[Entries taken from a collection]
--- START ---

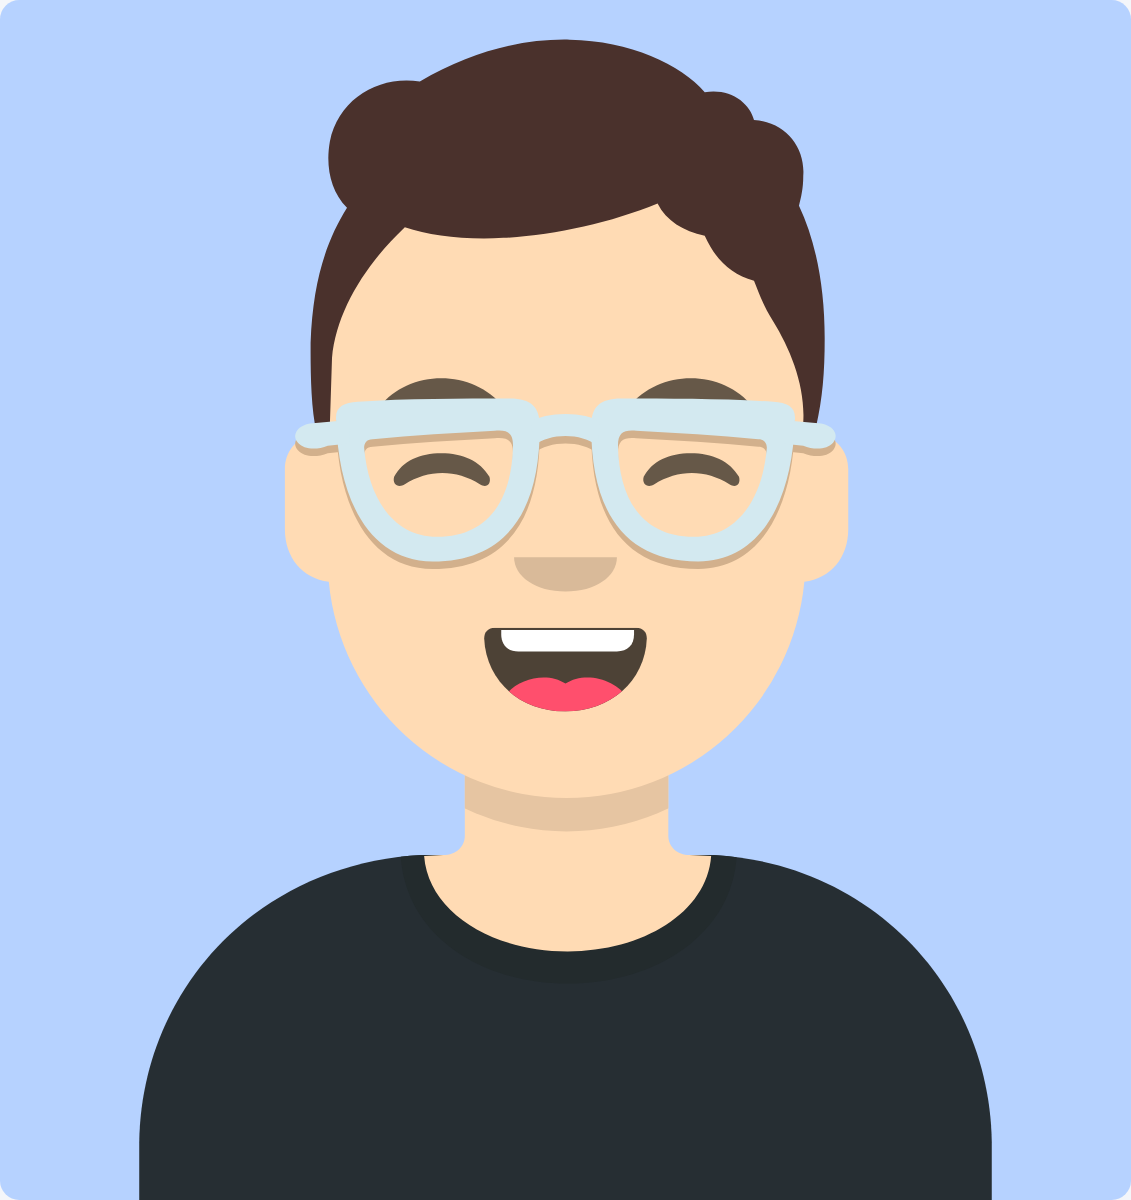
<!DOCTYPE html>
<html lang="en">
<head>
<meta charset="utf-8">
<title>Avatar illustration</title>
<style>
:root {
  --page: #f4f6fa;
  --sky: #b6d2ff;
  --skin: #ffdbb4;
  --skin-shade: #e6c5a2;
  --nose: #d9ba99;
  --hair: #4a312c;
  --feature: #665848;
  --mouth: #4d4236;
  --teeth: #ffffff;
  --tongue: #ff4f6d;
  --frame: #d3e9f0;
  --frame-shade: #d2b08c;
  --shirt: #262e33;
  --collar: #232b2d;
}
html, body { margin: 0; width: 1131px; height: 1200px; overflow: hidden; background: var(--page); }
.avatar { display: block; width: 1131px; height: 1200px; }
.backdrop { fill: var(--sky); }
.skin { fill: var(--skin); }
.chin-shadow { fill: var(--skin-shade); }
.nose { fill: var(--nose); }
.hair { fill: var(--hair); }
.feature { fill: var(--feature); }
.mouth { fill: var(--mouth); }
.teeth { fill: var(--teeth); }
.tongue { fill: var(--tongue); }
.shirt { fill: var(--shirt); }
.collar { fill: var(--collar); }
.glasses { fill: var(--frame); }
.glasses-shadow { fill: var(--frame-shade); }
</style>
</head>
<body>
<svg class="avatar" viewBox="0 0 528 560" preserveAspectRatio="none" role="img" aria-label="Smiling cartoon person with short brown hair, pale blue glasses and a dark crew-neck shirt">
  <defs>
    <path id="neck-shape" d="M217 340H312V390C312 395 316 399 322 399L332 399.500C330 426 300 444 265 444S200 426 198 399.500L207 399C213 399 217 395 217 390Z"/>
    <clipPath id="neck-clip"><use href="#neck-shape"/></clipPath>
    <clipPath id="mouth-clip"><path d="M231 293H297C300 293 302 295 302 298C301 318 285 332 264 332S227 318 226 298C226 295 228 293 231 293Z"/></clipPath>
    <clipPath id="shirt-clip"><path d="M65 560V533C66 462 120 403 197 399H333C408 403 462 462 463 533V560Z"/></clipPath>

    <path id="lens-frame" fill-rule="evenodd" d="M157 197C156 190 160 188 167 187.500C190 186 215 186 238 186C248 186 252 190 252 199C252 238 237 262 202 262C172 262 158 232 157 197ZM174 205C171 205 170 207 170 209C172 233 184 250.500 204 250.500C229 250.500 239 232 239.500 208C239.500 202 237 200.500 231 201C212 202 193 203 174 205Z"/>
    <path id="temple-arm" d="M163 196L146 197.500C139 198 136 203 139 206.500C142 210 148 210 153 208L163 207Z"/>
    <g id="glasses-frame">
      <use href="#lens-frame"/>
      <use href="#temple-arm"/>
      <use href="#lens-frame" transform="matrix(-1 0 0 1 528 0)"/>
      <use href="#temple-arm" transform="matrix(-1 0 0 1 528 0)"/>
      <path d="M248 197C254 192 274 192 280 197L279 208C271 202 257 202 249 208Z"/>
    </g>

    <g id="eye-and-brow">
      <path d="M177 190C184 181 195 176.500 206 176.500S228 181 235 190Z"/>
      <path d="M184 222.500C188 215 196 211.500 206 211.500S224 215 228.500 222.500C229.500 226 227 228 224 226C213 219 200 219 189 226C186 228 183 226 184 222.500Z"/>
    </g>
  </defs>

  <rect class="backdrop" width="528" height="560" rx="9"/>

  <g id="body">
    <path class="shirt" d="M65 560V533C66 462 120 403 197 399H333C408 403 462 462 463 533V560Z"/>
    <path class="collar" clip-path="url(#shirt-clip)" d="M187 396H344C344 434 308 459 265 459S187 434 187 396Z"/>
    <use class="skin" href="#neck-shape"/>
    <ellipse class="chin-shadow" cx="264.500" cy="277" rx="111" ry="111" clip-path="url(#neck-clip)"/>
  </g>

  <g id="head">
    <path class="skin" d="M153.500 175A111 111 0 0 1 375.500 175V203H382C391 204 396 211 396 219V247C396 260 388 270 375.500 271.500A111.500 111.500 0 0 1 153.500 271.500C141 270 133 260 133 247V219C133 211 138 204 147 203H153.500Z"/>
    <path class="hair" d="M147 198C145 186 145 171 145 160C146 132 152 113 162 97C154 89 152 77 154 66C158 46 177 35 196 38C220 24 244 18 266 18.500C294 19 318 30 329 43C341 41 350 48 352 56C367 57 376 69 375 82C375 88 374 92 373 96C381 113 385 134 385 158C385 174 384 186 381 199L375 197C376 180 369 163 361 150C356 142 354 136 352 131C341 128 334 121 329 110C319 108 311 103 307 95C285 104 258 110 235 111C217 112 201 110 189 106C171 123 157 145 155 167L154 198Z"/>
  </g>

  <g id="face">
    <g class="feature">
      <use href="#eye-and-brow"/>
      <use href="#eye-and-brow" x="116.500"/>
    </g>
    <path class="nose" d="M240 260H288C288 269 278 276 264 276S240 269 240 260Z"/>
    <g clip-path="url(#mouth-clip)">
      <rect class="mouth" x="224" y="291" width="80" height="44"/>
      <path class="teeth" d="M234 294H296V296C296 301 293 304 288 304H242C237 304 234 301 234 296Z"/>
      <path class="tongue" d="M235 340V326C240 317 255 313 264 319C273 313 288 317 293 326V340Z"/>
    </g>
  </g>

  <g id="glasses">
    <use class="glasses-shadow" href="#glasses-frame" y="3.500"/>
    <use class="glasses" href="#glasses-frame"/>
  </g>
</svg>
</body>
</html>
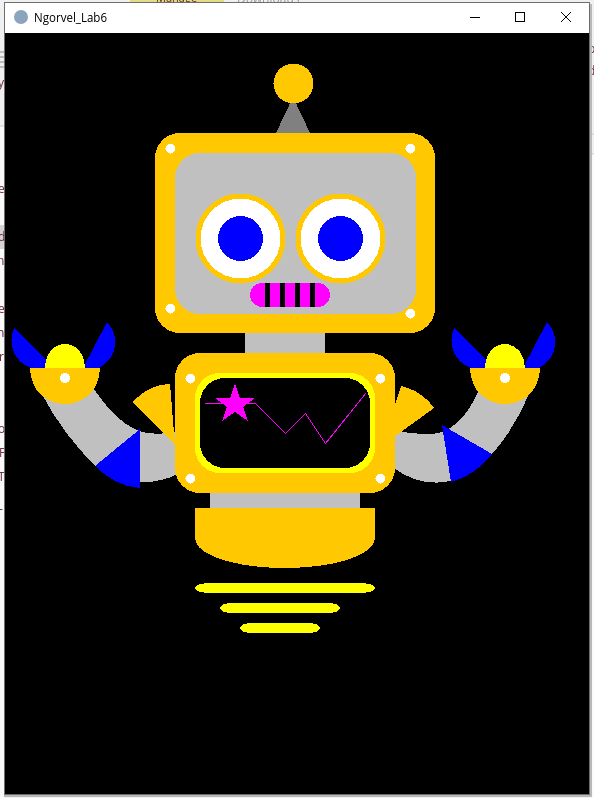
<!DOCTYPE html>
<html lang="en">
<head>
<meta charset="utf-8">
<title>Robot window</title>
<style>
:root {
  --desk: #f0f0f0;
  --frame: #6e6e6e;
  --orange: #ffc800;
  --yellow: #ffff00;
  --silver: #c0c0c0;
  --grey: #808080;
  --blue: #0000ff;
  --magenta: #ff00ff;
  --white: #ffffff;
  --black: #000000;
}
html, body { margin: 0; width: 594px; height: 798px; overflow: hidden; background: var(--desk); }
svg { display: block; }
text { font-family: "Open Sans", "Noto Sans", sans-serif; font-size: 12px; }
.title { fill: var(--black); }
.behind { fill: #6b2a3a; font-size: 11px; }
.controls { fill: none; stroke: var(--black); stroke-width: 1; }
.orange { fill: var(--orange); }
.yellow { fill: var(--yellow); }
.silver { fill: var(--silver); }
.grey { fill: var(--grey); }
.blue { fill: var(--blue); }
.magenta { fill: var(--magenta); }
.white { fill: var(--white); }
.black { fill: var(--black); }
.pulse { fill: none; stroke: var(--magenta); stroke-width: 1; }
.robot { shape-rendering: crispEdges; }
</style>
</head>
<body>
<svg width="594" height="798" viewBox="0 0 594 798">
  <defs>
    <circle id="rivet" class="white" r="5"/>
    <g id="eye">
      <circle class="orange" r="45"/>
      <circle class="white" r="40"/>
      <circle class="blue" r="22.5"/>
    </g>
    <g id="hand">
      <path class="blue" d="M14 328L54 368H31C15 362 7 346 14 328Z"/>
      <path class="blue" d="M107 322L83 368H99C117 358 121 337 107 322Z"/>
      <path class="yellow" d="M45 368C46 336 84 336 85 368Z"/>
      <path class="orange" d="M30 368H100C99 416 31 416 30 368Z"/>
      <use href="#rivet" x="65" y="378"/>
    </g>
    <clipPath id="desktop-edge">
      <path d="M0 0H594V2H0ZM0 0H4V798H0ZM590 0H594V798H590Z"/>
    </clipPath>
  </defs>

  <g class="desktop" clip-path="url(#desktop-edge)">
    <rect width="594" height="798" fill="#f0f0f0"/>
    <rect x="130" width="94" height="3" fill="#e2dc86"/>
    <text class="behind" x="156" y="2">Manage</text>
    <text x="237" y="3" fill="#999">Downloads</text>
    <rect y="126" width="4" height="672" fill="#fafafa"/>
    <rect x="590" y="154" width="4" height="644" fill="#fafafa"/>
    <path d="M0 126H4M590 134H594M590 154H594" stroke="#ccc"/>
    <path d="M0 52H4M0 57H4M0 62H4M0 67H4" stroke="#888"/>
    <rect y="225" width="4" height="24" fill="#d4d4d4"/>
    <g class="behind">
      <text x="-2" y="87">y</text>
      <text x="-2" y="193">e</text>
      <text x="-2" y="241">d</text>
      <text x="-3" y="265">n</text>
      <text x="-2" y="313">e</text>
      <text x="-3" y="337">h</text>
      <text x="-1" y="361">r</text>
      <text x="-2" y="433">o</text>
      <text x="-1" y="457">F</text>
      <text x="-2" y="481">T</text>
      <text x="-1" y="513">-</text>
      <text x="588" y="53">p</text>
      <text x="588" y="75">d</text>
      <text x="590" y="97">li</text>
    </g>
  </g>

  <g class="window">
    <rect x="4.5" y="2.5" width="585" height="792" fill="#000" stroke="var(--frame)"/>
    <path d="M4 796H591V4" fill="none" stroke="#b8b8b8" stroke-width="2"/>
    <rect class="white" x="5" y="3" width="584" height="30"/>
    <circle cx="21" cy="17" r="7" fill="#8aa5bd"/>
    <text class="title" x="34" y="22" textLength="73" lengthAdjust="spacingAndGlyphs">Ngorvel_Lab6</text>
    <g class="controls">
      <path d="M470 17.5H480"/>
      <rect x="515.5" y="12.5" width="9" height="9"/>
      <path d="M561 12L571 22M571 12L561 22"/>
    </g>
  </g>

  <g class="robot">
    <g class="antenna">
      <polygon class="grey" points="293,97 310,133 276,133"/>
      <circle class="orange" cx="293.5" cy="83.5" r="20"/>
    </g>

    <rect class="neck silver" x="245" y="330" width="80" height="26"/>

    <g class="head">
      <rect class="orange" x="155" y="133" width="280" height="200" rx="25"/>
      <rect class="silver" x="175" y="153" width="241" height="161" rx="25"/>
      <use href="#rivet" x="170.5" y="148.5"/>
      <use href="#rivet" x="410.5" y="148.5"/>
      <use href="#rivet" x="170.5" y="308.5"/>
      <use href="#rivet" x="410.5" y="313.5"/>
      <use href="#eye" x="240.5" y="238.5"/>
      <use href="#eye" x="340.5" y="238.5"/>
      <rect class="magenta" x="250" y="283" width="80" height="24" rx="12"/>
      <path class="black" d="M265 283H270V307H265ZM280 283H285V307H280ZM295 283H300V307H295ZM310 283H315V307H310Z"/>
    </g>

    <g class="left-arm">
      <path class="silver" d="M40 391C57 423 77 449 97 467C121 486 153 486 178 474V432C163 434 151 435 139 431C119 423 104 404 92 386Z"/>
      <path class="blue" d="M140 429L95 466C108 479 123 487 140 488Z"/>
      <path class="orange" d="M133 402Q148 385 170 384L175 445Z"/>
      <use href="#hand"/>
    </g>

    <g class="right-arm">
      <path class="silver" d="M531 390C520 415 508 437 491 455C465 487 424 491 394 468V430C412 434 428 436 443 432C462 423 472 406 480 387Z"/>
      <path class="blue" d="M442 425L492 454C481 468 467 478 451 482Z"/>
      <path class="orange" d="M401 386Q422 391 434 408L394 437V408Z"/>
      <use href="#hand" x="440"/>
    </g>

    <g class="body">
      <rect class="silver" x="210" y="490" width="150" height="20"/>
      <path class="orange" d="M195 508H375V538C375 555 335 568 285 568S195 555 195 538Z"/>
      <rect class="orange" x="175" y="353" width="220" height="140" rx="25"/>
      <use href="#rivet" x="190.5" y="378.5"/>
      <use href="#rivet" x="380.5" y="378.5"/>
      <use href="#rivet" x="190.5" y="478.5"/>
      <use href="#rivet" x="380.5" y="478.5"/>
      <rect class="yellow" x="195" y="373" width="180" height="100" rx="25"/>
      <rect class="black" x="200" y="378" width="170" height="90" rx="25"/>
      <path class="pulse" d="M205 403.5H255.5L285.5 433.5L305.5 413.5L325.5 443.5L366 393"/>
      <polygon class="magenta" points="235,384 240,398 255,398 243,407 248,421 235,412 222,421 227,407 215,398 230,398"/>
    </g>

    <g class="hover-rings yellow">
      <rect x="195" y="583" width="180" height="10" rx="15" ry="5"/>
      <rect x="220" y="603" width="120" height="10" rx="12" ry="5"/>
      <rect x="240" y="623" width="80" height="10" rx="12" ry="5"/>
    </g>
  </g>
</svg>
</body>
</html>
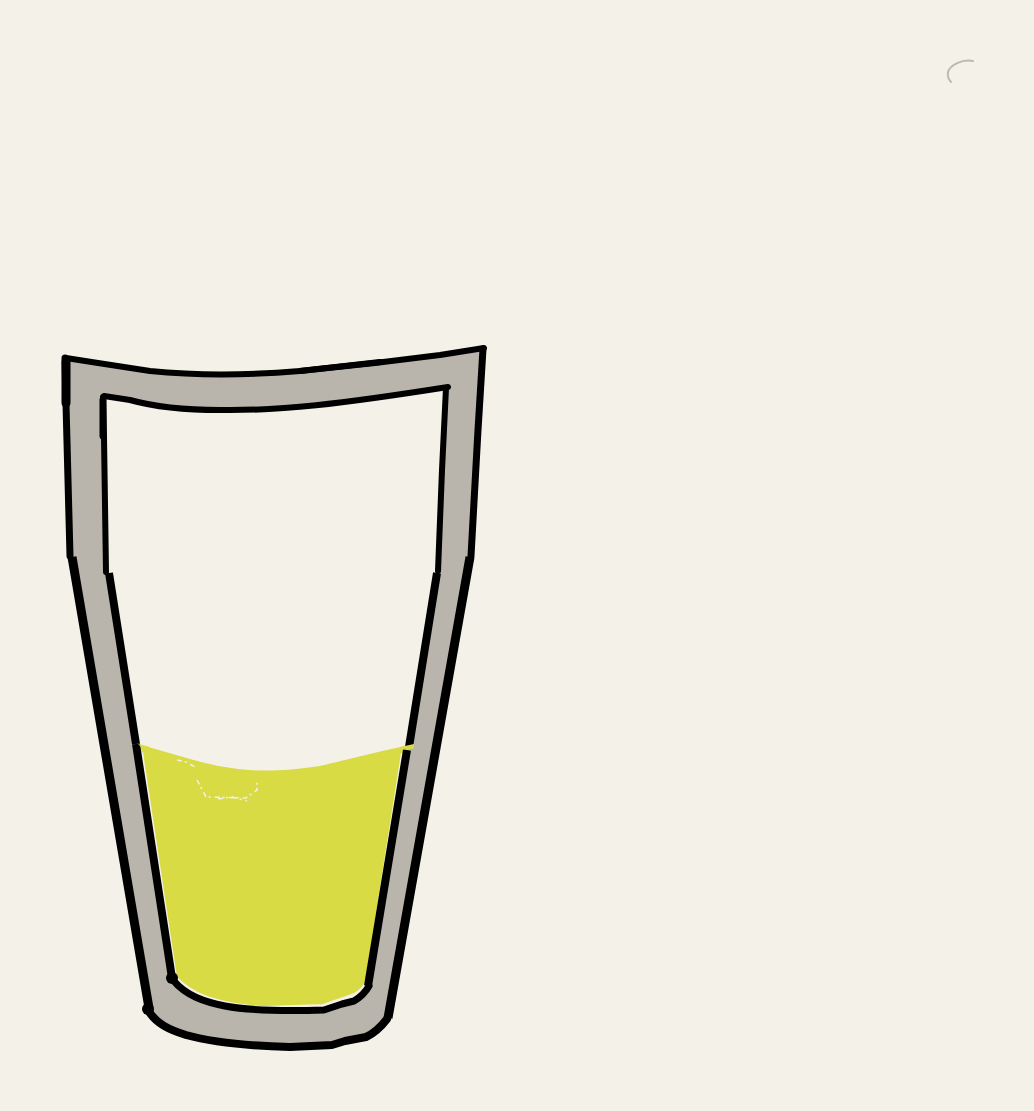
<!DOCTYPE html>
<html lang="en">
<head>
<meta charset="utf-8">
<title>Glass of lemon drink</title>
<style>
:root {
  --paper: #f4f1e9;
  --glass: #bab5ac;
  --ink: #000;
  --drink: #d8db43;
  --pencil: #bcb9b3;
}
html, body { margin: 0; background: var(--paper); overflow: hidden; }
svg { display: block; width: 1034px; height: 1111px; }
.glass { fill: var(--glass); }
.hollow { fill: var(--paper); }
.drink { fill: var(--drink); }
.outline { fill: none; stroke: var(--ink); stroke-linecap: round; stroke-linejoin: round; }
.rim { stroke-width: 6; }
.side { stroke-width: 7; }
.taper { stroke-width: 9; stroke-linecap: butt; }
.base { stroke-width: 8; }
.ink { fill: var(--ink); }
.gleam { fill: none; stroke: var(--paper); stroke-width: 2; }
.speckle { stroke-width: 1.5; stroke-dasharray: 5 3 2 4; }
.pencil { fill: none; stroke: var(--pencil); stroke-width: 2; stroke-linecap: round; }
</style>
</head>
<body>
<svg viewBox="0 0 1034 1111" role="img" aria-label="Drawn glass partly filled with a yellow-green drink">
  <path class="pencil" d="M973 61C962 59 950 65 948 72Q947 78 951 82"/>

  <g id="glass-body">
    <path class="glass" d="M66 358Q120 369 160 372C240 379 330 371 400 360L484 348L471 557L388 1018Q380 1034 364 1038L330 1045Q290 1047 250 1045C205 1041 170 1034 148 1010L71 557Z"/>
    <path class="hollow" d="M104 396Q150 405 180 408C270 414 350 404 448 387L437 574L369 985Q361 998 350 1001L324 1009Q290 1011 260 1010C220 1007 190 1000 173 979L108 574Z"/>
  </g>

  <g id="drink">
    <path class="drink" d="M138 744L190 759C240 773 270 773 320 766L378 752L414 744V748L404 751L366 981Q358 994 347 997L323 1005Q290 1006 262 1006C225 1003 195 996 176 977L141 748Z"/>
    <path class="gleam" d="M142 752L176 977Q184 986 196 992M402 753L366 983Q360 993 349 996L323 1005L265 1007"/>
    <path class="gleam speckle" d="M177 760L186 762L197 768M197 780L206 797L246 798L257 790V780M218 799L232 797L247 801"/>
  </g>

  <g id="outer-outline" class="outline">
    <path class="rim" d="M66 358L98 363L150 371C190 375 240 376 300 371L375 363L440 355L484 348"/>
    <path class="rim" d="M300 371L380 362" stroke-width="7"/>
    <path class="side" d="M65 358L66 404L70 556M483 349L478 430L471 556"/>
    <path class="side" d="M66 362V403" style="stroke-width:9"/>
    <path class="taper" d="M72 557L149 1008M470 557L388 1018"/>
    <path class="base" d="M148 1010C156 1024 170 1030 186 1035C215 1043 250 1046 290 1047L332 1045L345 1041L366 1037Q377 1032 387 1019"/>
  </g>

  <g id="inner-outline" class="outline">
    <path class="rim" d="M104 396L130 400C155 407 185 410 220 410C280 411 340 404 448 387"/>
    <path class="side" d="M103 397L104 437L106 572M446 388L442 470L438 571" style="stroke-width:6"/>
    <path class="side" d="M103 400V436"/>
    <path class="taper" d="M109 573L136 744M437 573L409 747" style="stroke-width:8"/>
    <path class="taper" d="M136 744L172 978M407 750L368 986" style="stroke-width:8"/>
    <path class="base" d="M173 980C186 996 205 1002 225 1006C250 1011 290 1011 324 1010L342 1004L354 1001Q364 995 369 986" style="stroke-width:7"/>
  </g>

  <circle class="ink" cx="148" cy="1009" r="6"/>
  <circle class="ink" cx="172" cy="978" r="6"/>
  <path class="drink" d="M138 744L150 747L144 750ZM400 747L414 744V748L400 750Z"/>
</svg>
</body>
</html>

--- END ---

▶ [Problem] Output the line holding "744L190 759C240 773", then every later line through the end of the records above, exactly as given and nothing else.

▶ [Solution to this exercise]
    <path class="drink" d="M138 744L190 759C240 773 270 773 320 766L378 752L414 744V748L404 751L366 981Q358 994 347 997L323 1005Q290 1006 262 1006C225 1003 195 996 176 977L141 748Z"/>
    <path class="gleam" d="M142 752L176 977Q184 986 196 992M402 753L366 983Q360 993 349 996L323 1005L265 1007"/>
    <path class="gleam speckle" d="M177 760L186 762L197 768M197 780L206 797L246 798L257 790V780M218 799L232 797L247 801"/>
  </g>

  <g id="outer-outline" class="outline">
    <path class="rim" d="M66 358L98 363L150 371C190 375 240 376 300 371L375 363L440 355L484 348"/>
    <path class="rim" d="M300 371L380 362" stroke-width="7"/>
    <path class="side" d="M65 358L66 404L70 556M483 349L478 430L471 556"/>
    <path class="side" d="M66 362V403" style="stroke-width:9"/>
    <path class="taper" d="M72 557L149 1008M470 557L388 1018"/>
    <path class="base" d="M148 1010C156 1024 170 1030 186 1035C215 1043 250 1046 290 1047L332 1045L345 1041L366 1037Q377 1032 387 1019"/>
  </g>

  <g id="inner-outline" class="outline">
    <path class="rim" d="M104 396L130 400C155 407 185 410 220 410C280 411 340 404 448 387"/>
    <path class="side" d="M103 397L104 437L106 572M446 388L442 470L438 571" style="stroke-width:6"/>
    <path class="side" d="M103 400V436"/>
    <path class="taper" d="M109 573L136 744M437 573L409 747" style="stroke-width:8"/>
    <path class="taper" d="M136 744L172 978M407 750L368 986" style="stroke-width:8"/>
    <path class="base" d="M173 980C186 996 205 1002 225 1006C250 1011 290 1011 324 1010L342 1004L354 1001Q364 995 369 986" style="stroke-width:7"/>
  </g>

  <circle class="ink" cx="148" cy="1009" r="6"/>
  <circle class="ink" cx="172" cy="978" r="6"/>
  <path class="drink" d="M138 744L150 747L144 750ZM400 747L414 744V748L400 750Z"/>
</svg>
</body>
</html>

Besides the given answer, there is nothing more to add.